[Work required]
Write only the number of lines in the entries below that contain the string "background".
--*--
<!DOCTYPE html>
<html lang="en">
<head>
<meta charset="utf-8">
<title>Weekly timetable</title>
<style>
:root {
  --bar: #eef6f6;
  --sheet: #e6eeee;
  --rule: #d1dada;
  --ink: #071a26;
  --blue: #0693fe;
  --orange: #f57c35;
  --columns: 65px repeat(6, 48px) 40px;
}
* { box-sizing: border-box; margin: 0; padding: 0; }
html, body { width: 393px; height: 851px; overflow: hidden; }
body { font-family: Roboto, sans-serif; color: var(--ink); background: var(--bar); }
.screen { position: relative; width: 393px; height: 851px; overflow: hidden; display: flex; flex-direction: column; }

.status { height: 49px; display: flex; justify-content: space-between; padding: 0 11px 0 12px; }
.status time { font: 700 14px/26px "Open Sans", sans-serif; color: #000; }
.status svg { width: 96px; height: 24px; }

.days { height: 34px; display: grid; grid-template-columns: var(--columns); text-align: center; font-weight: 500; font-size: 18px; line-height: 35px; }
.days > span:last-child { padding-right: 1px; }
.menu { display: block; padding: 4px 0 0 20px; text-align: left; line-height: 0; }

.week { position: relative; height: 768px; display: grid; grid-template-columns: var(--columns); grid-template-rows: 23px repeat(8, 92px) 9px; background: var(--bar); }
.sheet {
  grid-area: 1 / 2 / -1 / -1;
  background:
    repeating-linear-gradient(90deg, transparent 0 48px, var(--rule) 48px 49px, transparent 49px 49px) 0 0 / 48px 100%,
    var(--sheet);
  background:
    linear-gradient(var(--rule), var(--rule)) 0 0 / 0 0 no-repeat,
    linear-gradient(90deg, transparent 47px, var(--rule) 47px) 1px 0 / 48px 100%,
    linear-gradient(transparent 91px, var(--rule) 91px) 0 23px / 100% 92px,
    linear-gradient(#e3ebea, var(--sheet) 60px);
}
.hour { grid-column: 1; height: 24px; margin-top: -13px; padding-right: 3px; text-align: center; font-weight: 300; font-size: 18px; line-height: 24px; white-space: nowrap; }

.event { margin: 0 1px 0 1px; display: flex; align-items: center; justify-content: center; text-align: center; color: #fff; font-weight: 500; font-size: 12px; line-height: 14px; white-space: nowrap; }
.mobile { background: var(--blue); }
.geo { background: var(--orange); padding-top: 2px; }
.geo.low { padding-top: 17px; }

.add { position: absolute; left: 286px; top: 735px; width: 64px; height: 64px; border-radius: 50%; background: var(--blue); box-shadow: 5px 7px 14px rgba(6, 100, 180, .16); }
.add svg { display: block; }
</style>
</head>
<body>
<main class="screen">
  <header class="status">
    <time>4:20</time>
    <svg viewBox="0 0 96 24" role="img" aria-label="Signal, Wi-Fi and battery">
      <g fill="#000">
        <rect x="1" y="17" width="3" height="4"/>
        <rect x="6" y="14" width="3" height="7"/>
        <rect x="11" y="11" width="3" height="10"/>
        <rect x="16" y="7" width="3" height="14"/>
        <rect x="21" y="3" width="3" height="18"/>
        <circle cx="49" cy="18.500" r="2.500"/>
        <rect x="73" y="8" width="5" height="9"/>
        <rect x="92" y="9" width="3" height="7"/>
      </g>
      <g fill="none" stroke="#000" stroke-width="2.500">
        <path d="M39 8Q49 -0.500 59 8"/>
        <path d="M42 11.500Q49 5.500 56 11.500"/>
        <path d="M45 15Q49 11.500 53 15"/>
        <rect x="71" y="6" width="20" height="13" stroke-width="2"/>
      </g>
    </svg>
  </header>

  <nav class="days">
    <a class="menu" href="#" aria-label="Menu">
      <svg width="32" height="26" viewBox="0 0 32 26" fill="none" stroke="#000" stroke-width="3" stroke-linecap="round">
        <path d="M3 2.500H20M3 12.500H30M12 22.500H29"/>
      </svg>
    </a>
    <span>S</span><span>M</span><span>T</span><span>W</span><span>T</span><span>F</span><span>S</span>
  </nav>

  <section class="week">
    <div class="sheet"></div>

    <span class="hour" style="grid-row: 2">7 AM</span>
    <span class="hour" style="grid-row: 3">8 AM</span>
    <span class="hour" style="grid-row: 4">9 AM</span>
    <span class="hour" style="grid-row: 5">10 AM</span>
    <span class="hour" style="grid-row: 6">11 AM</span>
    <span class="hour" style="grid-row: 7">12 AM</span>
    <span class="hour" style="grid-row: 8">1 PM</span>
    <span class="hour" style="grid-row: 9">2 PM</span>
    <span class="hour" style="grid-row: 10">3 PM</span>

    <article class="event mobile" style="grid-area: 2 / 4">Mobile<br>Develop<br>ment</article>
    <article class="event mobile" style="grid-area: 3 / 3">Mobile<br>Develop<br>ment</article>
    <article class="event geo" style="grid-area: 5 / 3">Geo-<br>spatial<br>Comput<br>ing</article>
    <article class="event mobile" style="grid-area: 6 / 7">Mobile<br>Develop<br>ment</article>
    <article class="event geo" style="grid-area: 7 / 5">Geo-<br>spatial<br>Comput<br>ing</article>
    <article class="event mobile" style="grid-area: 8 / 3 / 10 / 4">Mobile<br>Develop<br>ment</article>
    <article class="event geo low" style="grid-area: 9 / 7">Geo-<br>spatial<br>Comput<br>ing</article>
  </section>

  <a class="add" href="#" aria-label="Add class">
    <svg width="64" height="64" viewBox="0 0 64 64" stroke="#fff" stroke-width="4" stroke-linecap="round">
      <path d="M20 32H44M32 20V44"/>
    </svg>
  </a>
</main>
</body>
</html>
--*--
[Solution to the problem]
7